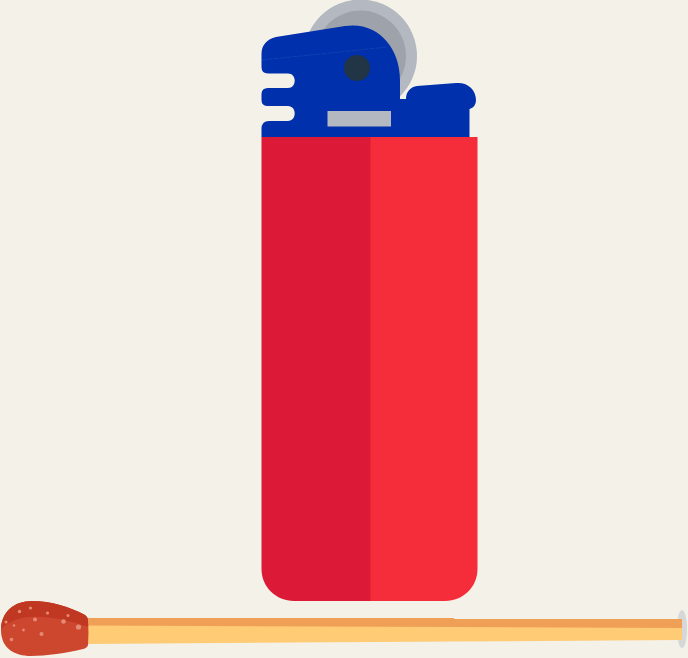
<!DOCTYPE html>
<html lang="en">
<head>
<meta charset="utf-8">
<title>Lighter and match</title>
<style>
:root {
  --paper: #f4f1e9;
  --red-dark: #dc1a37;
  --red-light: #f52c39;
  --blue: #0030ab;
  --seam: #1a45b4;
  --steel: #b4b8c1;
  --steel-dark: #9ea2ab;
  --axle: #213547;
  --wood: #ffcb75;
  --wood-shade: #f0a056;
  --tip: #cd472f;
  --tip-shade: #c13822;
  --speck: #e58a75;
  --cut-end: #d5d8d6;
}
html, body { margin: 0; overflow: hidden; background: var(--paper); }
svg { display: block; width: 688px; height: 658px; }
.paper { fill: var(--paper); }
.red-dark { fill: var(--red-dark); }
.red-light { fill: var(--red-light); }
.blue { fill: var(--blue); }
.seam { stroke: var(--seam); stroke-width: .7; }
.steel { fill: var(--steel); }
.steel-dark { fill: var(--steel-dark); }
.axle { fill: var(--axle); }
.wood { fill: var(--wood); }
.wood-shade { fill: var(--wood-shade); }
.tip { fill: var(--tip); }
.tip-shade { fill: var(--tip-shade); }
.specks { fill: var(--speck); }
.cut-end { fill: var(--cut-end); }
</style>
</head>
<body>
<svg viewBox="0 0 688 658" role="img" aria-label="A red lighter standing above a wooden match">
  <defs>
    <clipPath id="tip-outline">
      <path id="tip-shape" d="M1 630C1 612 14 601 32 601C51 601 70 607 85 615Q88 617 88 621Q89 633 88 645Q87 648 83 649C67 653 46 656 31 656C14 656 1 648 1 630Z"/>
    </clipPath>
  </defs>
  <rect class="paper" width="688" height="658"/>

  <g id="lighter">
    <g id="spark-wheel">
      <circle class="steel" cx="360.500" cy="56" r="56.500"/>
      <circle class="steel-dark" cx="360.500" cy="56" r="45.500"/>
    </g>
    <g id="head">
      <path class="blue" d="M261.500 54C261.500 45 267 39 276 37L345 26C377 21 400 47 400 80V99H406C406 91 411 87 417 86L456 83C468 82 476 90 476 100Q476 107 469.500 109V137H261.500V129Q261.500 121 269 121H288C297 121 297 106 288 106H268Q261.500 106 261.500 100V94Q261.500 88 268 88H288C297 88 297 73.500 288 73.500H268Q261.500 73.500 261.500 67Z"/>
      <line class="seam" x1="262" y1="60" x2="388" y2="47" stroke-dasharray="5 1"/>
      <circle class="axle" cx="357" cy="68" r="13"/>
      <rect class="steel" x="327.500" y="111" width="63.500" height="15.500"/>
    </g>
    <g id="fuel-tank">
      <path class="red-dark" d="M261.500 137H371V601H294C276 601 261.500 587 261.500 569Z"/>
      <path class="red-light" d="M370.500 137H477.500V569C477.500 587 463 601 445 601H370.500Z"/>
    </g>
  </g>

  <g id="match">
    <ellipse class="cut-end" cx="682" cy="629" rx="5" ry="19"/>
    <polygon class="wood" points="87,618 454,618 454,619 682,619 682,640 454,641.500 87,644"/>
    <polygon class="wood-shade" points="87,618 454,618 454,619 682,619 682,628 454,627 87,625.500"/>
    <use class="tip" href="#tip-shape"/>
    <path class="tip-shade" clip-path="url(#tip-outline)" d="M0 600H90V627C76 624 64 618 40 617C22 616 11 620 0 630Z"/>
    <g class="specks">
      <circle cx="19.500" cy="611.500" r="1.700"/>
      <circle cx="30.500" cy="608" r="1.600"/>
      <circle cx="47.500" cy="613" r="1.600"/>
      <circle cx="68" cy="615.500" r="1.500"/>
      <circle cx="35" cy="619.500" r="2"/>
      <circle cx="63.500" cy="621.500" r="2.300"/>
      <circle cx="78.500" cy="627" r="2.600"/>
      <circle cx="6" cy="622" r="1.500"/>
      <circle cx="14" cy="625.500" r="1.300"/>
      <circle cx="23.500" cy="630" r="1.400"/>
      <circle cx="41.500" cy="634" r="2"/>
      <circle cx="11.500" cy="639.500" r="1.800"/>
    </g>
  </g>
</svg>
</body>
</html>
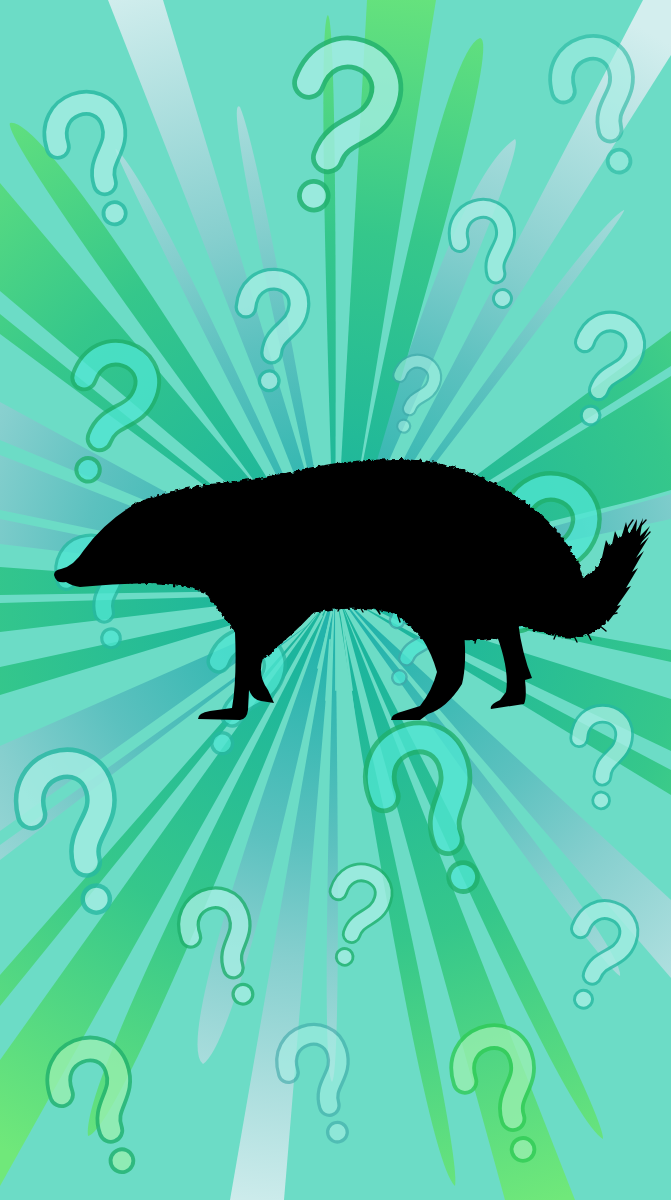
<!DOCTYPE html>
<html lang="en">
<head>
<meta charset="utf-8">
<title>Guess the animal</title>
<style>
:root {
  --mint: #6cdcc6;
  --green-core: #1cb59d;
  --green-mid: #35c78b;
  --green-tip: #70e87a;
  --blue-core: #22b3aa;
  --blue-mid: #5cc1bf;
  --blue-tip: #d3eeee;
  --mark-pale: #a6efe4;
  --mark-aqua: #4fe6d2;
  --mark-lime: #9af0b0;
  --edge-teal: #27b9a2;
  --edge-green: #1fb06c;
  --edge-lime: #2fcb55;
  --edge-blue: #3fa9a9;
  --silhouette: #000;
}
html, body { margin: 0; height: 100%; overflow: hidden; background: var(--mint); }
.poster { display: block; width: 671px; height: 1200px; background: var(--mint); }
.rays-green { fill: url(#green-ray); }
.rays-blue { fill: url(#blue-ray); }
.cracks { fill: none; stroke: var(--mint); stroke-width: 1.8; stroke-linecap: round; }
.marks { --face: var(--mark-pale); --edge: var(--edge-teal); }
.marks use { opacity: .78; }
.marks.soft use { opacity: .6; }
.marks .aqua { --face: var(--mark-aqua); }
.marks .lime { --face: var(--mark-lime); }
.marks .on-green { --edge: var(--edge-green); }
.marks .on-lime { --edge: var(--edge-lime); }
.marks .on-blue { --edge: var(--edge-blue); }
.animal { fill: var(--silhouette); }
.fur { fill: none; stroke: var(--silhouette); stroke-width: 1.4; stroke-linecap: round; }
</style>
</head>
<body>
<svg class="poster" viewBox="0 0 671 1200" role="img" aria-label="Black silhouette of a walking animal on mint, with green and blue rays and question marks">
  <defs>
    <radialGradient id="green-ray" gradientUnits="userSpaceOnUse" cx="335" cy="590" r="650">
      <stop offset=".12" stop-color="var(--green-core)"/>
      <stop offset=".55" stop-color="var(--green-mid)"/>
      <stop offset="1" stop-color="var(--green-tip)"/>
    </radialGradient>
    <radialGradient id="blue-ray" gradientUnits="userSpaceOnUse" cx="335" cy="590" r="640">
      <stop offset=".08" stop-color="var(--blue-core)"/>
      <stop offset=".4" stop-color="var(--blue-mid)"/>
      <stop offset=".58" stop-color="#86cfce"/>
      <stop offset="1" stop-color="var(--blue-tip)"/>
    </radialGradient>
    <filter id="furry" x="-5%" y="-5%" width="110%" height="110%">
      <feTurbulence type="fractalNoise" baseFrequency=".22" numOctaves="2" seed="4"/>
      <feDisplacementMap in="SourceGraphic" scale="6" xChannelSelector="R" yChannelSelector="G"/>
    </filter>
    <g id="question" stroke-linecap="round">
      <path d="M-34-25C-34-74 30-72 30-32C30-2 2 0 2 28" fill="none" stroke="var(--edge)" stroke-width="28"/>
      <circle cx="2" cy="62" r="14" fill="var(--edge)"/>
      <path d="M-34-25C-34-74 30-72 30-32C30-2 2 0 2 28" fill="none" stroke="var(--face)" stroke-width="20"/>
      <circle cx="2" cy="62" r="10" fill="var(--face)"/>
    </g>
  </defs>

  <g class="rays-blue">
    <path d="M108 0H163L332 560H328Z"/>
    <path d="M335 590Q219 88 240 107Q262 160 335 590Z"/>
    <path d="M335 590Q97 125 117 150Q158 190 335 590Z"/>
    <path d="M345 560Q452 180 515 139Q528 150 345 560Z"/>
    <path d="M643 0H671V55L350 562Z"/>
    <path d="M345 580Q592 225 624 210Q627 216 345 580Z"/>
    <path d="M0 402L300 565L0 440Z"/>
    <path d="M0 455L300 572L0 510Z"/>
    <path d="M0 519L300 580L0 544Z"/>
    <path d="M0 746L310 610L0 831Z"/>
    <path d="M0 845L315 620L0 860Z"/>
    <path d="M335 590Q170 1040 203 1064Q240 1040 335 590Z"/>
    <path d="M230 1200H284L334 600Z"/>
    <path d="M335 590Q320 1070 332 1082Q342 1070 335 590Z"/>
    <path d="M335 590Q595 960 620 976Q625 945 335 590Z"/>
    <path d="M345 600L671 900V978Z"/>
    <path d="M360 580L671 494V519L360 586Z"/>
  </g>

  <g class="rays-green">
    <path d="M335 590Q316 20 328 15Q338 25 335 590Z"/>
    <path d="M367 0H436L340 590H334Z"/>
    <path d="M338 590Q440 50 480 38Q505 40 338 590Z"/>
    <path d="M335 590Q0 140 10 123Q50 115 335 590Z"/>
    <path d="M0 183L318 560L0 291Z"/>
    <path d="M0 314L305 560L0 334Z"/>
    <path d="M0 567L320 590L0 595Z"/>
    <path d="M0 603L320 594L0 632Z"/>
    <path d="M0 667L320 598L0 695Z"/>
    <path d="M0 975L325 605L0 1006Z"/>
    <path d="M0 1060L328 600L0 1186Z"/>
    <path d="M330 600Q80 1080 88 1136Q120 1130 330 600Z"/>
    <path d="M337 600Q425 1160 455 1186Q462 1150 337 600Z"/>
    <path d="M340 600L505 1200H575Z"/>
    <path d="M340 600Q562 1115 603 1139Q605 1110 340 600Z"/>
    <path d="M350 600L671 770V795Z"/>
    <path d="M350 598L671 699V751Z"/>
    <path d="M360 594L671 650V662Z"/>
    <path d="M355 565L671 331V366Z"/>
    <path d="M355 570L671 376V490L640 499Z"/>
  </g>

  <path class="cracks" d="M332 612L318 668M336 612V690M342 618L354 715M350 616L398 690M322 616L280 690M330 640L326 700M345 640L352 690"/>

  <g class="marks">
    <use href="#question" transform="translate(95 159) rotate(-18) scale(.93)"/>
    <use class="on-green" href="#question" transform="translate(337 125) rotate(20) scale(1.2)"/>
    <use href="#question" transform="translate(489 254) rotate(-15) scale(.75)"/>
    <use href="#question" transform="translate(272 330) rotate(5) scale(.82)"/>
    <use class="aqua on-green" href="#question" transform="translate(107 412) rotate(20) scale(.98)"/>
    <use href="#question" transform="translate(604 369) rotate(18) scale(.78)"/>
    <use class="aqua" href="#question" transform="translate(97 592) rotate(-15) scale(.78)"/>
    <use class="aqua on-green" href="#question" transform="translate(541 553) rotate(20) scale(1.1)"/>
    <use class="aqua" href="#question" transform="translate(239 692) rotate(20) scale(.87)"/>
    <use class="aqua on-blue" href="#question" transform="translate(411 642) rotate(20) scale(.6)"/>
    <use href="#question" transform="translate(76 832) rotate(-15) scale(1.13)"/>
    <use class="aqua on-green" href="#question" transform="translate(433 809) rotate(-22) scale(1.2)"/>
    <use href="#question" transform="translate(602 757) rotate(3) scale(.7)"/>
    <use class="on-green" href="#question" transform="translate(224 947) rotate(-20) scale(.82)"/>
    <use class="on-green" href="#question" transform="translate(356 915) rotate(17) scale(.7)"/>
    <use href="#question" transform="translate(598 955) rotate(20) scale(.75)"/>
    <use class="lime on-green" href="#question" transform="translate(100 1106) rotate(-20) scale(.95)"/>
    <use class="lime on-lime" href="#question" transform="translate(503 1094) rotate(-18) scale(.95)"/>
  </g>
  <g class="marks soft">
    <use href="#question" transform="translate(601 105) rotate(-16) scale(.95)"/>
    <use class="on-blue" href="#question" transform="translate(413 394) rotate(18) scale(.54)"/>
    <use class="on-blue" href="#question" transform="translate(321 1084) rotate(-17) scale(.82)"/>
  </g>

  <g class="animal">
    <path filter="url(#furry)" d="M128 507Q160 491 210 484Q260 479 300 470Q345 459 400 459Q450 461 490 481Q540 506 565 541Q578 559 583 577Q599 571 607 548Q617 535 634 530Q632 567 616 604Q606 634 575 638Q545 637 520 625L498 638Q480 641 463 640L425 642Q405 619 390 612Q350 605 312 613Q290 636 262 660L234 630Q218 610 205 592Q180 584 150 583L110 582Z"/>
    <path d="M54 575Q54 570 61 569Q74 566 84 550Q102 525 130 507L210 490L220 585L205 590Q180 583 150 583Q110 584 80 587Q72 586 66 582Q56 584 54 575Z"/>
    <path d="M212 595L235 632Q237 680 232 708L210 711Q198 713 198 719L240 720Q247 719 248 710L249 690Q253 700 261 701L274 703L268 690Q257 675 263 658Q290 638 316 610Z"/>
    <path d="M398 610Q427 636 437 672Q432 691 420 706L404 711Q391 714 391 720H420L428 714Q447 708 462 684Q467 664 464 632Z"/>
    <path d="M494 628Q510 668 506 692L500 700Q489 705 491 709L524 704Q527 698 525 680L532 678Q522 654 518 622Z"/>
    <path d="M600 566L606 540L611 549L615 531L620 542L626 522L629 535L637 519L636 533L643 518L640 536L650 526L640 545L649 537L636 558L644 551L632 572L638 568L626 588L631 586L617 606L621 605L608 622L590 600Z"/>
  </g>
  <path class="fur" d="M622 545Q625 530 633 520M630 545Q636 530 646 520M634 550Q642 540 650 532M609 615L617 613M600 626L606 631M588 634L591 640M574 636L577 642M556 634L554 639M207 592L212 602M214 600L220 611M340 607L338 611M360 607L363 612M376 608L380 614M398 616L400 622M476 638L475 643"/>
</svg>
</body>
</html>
+---+
> **The problem**
Please copy every line from the entries that includes the word "dark".

> **Task output**
  --red-dark: #dc1a37;
  --steel-dark: #9ea2ab;
.red-dark { fill: var(--red-dark); }
.steel-dark { fill: var(--steel-dark); }
      <circle class="steel-dark" cx="360.500" cy="56" r="45.500"/>
      <path class="red-dark" d="M261.500 137H371V601H294C276 601 261.500 587 261.500 569Z"/>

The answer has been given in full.